To do - Look for the string "face" in the listing below, then copy every line that has it.

Available records -

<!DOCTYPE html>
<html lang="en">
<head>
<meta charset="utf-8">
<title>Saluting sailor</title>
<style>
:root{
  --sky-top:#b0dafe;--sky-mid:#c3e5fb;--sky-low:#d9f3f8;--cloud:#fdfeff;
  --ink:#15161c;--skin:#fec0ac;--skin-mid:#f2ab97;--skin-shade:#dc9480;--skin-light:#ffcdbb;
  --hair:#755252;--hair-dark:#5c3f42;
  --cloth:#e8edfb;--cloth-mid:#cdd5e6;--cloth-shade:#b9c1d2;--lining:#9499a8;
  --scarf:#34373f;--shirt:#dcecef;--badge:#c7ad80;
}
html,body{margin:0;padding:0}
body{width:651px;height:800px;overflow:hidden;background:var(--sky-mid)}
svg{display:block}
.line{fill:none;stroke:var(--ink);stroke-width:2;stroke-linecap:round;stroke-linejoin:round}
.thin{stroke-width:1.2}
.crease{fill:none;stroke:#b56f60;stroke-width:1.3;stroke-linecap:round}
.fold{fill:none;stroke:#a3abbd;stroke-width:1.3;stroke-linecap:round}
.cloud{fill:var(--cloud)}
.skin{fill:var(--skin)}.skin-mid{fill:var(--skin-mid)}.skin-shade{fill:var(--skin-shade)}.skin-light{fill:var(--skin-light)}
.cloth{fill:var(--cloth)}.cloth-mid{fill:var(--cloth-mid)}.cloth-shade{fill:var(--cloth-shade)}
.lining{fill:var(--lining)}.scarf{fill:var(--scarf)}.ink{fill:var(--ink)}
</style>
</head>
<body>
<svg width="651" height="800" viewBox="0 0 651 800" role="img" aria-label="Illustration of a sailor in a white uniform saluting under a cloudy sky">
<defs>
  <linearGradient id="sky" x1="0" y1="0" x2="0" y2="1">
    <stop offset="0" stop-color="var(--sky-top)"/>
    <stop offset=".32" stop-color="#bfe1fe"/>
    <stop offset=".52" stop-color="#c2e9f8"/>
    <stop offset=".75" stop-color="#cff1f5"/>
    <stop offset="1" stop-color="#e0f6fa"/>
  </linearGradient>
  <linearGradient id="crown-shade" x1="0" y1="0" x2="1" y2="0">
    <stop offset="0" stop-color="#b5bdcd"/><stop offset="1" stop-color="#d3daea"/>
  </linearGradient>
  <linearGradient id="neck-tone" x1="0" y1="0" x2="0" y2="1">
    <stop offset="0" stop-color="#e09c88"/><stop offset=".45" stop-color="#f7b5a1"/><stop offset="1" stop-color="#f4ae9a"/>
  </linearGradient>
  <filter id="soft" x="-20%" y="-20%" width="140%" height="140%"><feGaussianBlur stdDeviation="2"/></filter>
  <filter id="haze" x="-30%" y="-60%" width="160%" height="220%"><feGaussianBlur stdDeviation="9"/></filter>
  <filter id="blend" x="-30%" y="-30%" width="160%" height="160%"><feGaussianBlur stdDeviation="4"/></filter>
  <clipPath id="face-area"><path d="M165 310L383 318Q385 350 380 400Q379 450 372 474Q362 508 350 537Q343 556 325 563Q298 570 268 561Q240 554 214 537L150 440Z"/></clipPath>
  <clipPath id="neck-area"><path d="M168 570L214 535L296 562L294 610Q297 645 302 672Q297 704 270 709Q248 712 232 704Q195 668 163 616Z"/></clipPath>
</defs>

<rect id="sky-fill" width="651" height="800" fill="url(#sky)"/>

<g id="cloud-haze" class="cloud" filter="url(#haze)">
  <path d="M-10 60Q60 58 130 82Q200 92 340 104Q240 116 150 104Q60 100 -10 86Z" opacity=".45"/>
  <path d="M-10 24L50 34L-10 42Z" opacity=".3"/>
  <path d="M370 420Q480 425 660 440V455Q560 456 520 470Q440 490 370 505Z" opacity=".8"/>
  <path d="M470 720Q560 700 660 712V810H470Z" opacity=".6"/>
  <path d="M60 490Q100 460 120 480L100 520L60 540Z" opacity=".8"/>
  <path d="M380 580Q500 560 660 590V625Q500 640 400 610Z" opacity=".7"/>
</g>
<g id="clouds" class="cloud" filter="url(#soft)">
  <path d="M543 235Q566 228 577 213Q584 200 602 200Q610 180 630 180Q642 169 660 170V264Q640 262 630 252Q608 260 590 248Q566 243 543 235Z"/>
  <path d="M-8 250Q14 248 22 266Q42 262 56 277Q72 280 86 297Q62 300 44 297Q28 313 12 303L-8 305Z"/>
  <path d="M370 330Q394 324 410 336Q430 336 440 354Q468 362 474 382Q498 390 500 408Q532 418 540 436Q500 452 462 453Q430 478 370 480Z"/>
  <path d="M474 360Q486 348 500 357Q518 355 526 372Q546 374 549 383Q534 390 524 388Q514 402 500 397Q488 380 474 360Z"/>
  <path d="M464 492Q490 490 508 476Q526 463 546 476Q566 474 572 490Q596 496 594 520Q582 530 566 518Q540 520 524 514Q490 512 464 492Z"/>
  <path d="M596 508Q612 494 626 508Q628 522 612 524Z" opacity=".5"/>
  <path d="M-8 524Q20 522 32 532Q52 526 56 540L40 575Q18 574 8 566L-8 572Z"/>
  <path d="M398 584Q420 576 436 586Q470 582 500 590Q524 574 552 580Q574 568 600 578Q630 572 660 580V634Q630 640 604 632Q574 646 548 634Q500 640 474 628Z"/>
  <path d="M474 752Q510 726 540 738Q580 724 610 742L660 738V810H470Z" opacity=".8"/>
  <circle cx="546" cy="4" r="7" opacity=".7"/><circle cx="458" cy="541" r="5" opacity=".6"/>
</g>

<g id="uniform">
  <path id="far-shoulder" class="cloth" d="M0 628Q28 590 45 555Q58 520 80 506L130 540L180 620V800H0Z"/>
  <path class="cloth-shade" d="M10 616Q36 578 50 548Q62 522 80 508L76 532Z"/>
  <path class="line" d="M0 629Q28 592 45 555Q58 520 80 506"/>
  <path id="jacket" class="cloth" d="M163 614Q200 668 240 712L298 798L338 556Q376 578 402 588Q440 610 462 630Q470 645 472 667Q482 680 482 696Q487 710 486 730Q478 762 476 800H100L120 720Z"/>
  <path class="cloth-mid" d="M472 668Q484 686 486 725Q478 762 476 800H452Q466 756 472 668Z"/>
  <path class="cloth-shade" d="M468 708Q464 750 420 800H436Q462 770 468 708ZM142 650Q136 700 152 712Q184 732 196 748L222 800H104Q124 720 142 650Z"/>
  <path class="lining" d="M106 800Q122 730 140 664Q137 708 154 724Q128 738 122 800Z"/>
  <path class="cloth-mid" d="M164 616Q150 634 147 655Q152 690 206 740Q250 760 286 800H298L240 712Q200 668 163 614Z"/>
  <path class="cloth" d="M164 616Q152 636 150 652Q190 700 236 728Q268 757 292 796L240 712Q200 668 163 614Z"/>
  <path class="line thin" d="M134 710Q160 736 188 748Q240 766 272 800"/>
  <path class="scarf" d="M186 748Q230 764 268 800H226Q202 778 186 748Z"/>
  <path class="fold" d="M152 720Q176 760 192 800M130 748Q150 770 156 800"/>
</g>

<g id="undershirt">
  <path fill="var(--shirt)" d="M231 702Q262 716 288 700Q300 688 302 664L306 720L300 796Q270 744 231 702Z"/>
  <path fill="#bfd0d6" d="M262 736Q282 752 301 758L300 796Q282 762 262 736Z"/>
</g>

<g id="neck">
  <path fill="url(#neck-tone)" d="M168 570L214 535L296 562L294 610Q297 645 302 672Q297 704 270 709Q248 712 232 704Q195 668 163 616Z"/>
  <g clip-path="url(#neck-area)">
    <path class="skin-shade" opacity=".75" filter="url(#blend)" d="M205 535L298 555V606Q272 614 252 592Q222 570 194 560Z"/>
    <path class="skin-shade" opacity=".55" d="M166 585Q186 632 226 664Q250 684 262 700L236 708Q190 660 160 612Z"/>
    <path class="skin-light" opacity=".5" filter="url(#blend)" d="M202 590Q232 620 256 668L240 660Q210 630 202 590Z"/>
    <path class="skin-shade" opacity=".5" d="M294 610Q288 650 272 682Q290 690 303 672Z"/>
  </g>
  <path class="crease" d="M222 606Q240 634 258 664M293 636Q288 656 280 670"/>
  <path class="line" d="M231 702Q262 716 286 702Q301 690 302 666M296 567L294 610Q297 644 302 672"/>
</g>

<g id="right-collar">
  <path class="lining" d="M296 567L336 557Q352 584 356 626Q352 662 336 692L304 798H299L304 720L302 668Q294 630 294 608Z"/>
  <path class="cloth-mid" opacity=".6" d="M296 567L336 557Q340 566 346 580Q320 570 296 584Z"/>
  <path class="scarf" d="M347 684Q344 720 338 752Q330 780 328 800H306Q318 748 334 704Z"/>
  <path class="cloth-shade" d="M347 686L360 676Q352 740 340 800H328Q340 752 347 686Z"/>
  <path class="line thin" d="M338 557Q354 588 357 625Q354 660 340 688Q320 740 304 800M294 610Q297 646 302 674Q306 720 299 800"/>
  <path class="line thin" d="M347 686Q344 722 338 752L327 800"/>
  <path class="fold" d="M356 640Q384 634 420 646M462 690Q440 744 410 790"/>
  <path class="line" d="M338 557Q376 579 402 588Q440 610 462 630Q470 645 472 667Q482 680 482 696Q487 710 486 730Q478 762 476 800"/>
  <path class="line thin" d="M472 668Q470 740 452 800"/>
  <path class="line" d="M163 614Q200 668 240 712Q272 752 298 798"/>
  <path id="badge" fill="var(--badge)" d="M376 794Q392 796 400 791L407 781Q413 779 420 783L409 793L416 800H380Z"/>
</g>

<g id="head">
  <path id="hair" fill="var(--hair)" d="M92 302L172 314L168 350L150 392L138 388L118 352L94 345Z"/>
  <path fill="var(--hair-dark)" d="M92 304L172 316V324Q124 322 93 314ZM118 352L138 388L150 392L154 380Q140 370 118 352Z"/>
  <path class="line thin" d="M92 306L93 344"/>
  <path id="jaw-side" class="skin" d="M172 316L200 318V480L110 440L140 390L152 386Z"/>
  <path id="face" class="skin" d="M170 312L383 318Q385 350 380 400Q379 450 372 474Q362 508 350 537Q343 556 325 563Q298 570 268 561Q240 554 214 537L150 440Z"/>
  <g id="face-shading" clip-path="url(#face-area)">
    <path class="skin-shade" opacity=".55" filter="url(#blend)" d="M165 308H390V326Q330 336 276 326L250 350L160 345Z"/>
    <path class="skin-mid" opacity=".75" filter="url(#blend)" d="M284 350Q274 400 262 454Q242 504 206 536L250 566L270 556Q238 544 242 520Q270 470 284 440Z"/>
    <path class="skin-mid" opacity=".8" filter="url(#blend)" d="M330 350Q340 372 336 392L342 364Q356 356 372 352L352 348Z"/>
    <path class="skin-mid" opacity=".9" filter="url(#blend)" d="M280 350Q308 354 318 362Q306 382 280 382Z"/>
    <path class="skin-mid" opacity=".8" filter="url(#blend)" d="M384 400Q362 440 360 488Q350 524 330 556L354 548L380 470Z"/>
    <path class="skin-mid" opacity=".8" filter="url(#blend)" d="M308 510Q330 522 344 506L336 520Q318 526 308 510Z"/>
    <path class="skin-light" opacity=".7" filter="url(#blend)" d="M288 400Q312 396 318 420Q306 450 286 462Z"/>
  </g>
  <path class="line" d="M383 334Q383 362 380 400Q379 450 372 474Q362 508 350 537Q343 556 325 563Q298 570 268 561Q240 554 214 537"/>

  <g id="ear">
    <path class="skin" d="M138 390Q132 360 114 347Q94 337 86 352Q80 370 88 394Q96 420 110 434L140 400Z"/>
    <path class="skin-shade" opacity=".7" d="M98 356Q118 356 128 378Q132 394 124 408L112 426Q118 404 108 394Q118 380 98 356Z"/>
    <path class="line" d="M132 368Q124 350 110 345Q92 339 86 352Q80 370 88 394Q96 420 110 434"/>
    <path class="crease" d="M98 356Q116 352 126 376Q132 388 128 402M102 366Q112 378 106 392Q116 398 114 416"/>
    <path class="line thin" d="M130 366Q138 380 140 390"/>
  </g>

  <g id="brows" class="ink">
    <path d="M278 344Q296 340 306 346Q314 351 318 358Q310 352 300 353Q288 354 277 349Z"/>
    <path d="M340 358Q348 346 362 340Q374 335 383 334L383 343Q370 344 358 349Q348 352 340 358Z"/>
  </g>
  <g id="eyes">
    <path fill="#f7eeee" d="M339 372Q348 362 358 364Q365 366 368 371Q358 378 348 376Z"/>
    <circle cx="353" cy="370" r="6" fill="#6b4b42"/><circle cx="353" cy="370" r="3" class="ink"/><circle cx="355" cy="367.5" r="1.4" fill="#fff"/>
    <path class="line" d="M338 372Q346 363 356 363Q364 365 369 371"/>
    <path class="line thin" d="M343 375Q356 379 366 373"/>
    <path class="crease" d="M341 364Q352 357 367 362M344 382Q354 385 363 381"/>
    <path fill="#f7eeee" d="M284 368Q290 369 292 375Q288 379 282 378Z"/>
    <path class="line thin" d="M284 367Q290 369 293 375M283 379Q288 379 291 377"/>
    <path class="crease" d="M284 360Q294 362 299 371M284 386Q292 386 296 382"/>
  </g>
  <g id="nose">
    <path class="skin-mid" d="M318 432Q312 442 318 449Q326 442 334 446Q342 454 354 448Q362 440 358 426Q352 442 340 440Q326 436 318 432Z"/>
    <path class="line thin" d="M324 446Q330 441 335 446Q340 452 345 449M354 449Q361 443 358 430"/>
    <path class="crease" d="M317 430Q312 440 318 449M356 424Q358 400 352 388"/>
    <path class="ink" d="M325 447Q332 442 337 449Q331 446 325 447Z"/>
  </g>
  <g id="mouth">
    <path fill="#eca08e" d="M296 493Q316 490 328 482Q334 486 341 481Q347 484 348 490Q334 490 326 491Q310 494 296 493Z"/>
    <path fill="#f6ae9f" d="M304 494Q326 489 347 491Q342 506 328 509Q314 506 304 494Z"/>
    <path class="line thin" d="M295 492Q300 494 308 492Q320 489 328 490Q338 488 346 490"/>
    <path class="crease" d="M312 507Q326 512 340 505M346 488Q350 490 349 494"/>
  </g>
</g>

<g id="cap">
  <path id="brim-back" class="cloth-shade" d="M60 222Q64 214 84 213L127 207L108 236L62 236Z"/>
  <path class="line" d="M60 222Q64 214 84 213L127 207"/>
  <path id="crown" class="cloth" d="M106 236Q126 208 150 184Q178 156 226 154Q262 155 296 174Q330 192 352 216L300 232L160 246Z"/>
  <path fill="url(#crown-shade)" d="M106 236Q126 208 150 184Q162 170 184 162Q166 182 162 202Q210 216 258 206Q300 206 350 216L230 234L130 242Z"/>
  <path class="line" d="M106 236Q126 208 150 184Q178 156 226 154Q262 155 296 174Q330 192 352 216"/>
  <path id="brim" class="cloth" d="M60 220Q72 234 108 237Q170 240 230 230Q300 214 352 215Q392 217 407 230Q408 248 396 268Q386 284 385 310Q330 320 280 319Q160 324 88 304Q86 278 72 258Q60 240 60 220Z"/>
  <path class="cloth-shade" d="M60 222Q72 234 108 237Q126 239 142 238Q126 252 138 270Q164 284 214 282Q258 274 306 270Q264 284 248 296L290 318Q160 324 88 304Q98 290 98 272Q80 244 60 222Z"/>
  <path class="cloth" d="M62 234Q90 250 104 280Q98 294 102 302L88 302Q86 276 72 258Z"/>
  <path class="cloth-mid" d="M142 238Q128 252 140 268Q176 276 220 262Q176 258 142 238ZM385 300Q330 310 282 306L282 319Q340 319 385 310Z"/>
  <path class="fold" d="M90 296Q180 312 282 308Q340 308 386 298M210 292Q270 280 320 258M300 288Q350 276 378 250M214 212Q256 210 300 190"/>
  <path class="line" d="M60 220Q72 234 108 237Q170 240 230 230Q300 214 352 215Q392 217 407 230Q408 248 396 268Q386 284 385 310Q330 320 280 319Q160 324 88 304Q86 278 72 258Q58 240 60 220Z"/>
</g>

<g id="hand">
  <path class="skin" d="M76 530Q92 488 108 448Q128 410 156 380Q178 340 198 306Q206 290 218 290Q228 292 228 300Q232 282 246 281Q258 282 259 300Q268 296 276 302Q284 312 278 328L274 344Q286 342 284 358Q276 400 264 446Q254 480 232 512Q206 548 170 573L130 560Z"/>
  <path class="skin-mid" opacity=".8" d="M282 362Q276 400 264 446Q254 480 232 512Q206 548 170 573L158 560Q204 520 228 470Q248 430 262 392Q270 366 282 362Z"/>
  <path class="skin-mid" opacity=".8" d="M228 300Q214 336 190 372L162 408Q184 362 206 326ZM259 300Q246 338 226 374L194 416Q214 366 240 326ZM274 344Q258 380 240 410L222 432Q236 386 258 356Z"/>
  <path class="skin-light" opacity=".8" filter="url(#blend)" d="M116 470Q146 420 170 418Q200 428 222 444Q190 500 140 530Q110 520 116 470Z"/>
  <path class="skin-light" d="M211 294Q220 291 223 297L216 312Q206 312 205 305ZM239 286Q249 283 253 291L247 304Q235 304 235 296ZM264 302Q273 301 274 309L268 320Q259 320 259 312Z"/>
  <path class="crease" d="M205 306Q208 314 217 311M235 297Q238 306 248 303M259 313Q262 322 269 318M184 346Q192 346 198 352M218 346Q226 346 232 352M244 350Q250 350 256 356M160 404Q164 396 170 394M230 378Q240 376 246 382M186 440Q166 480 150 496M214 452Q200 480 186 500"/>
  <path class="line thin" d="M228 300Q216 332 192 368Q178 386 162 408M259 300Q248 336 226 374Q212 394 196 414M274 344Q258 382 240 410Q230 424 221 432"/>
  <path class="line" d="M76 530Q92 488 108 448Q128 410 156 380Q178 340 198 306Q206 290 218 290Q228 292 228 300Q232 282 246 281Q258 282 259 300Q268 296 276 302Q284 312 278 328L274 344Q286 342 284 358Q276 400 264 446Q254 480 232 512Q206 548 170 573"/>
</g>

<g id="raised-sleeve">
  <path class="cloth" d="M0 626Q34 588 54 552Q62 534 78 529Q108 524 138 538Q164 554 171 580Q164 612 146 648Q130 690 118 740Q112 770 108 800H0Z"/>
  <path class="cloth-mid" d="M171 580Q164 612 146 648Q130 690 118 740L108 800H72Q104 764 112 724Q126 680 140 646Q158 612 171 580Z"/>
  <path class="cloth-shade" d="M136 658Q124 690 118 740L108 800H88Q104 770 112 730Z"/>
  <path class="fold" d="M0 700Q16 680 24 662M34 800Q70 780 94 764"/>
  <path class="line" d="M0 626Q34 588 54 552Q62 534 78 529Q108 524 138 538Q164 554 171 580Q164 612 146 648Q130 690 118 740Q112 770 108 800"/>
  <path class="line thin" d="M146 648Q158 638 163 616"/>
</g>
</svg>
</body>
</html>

The completed task -
  <clipPath id="face-area"><path d="M165 310L383 318Q385 350 380 400Q379 450 372 474Q362 508 350 537Q343 556 325 563Q298 570 268 561Q240 554 214 537L150 440Z"/></clipPath>
  <path id="face" class="skin" d="M170 312L383 318Q385 350 380 400Q379 450 372 474Q362 508 350 537Q343 556 325 563Q298 570 268 561Q240 554 214 537L150 440Z"/>
  <g id="face-shading" clip-path="url(#face-area)">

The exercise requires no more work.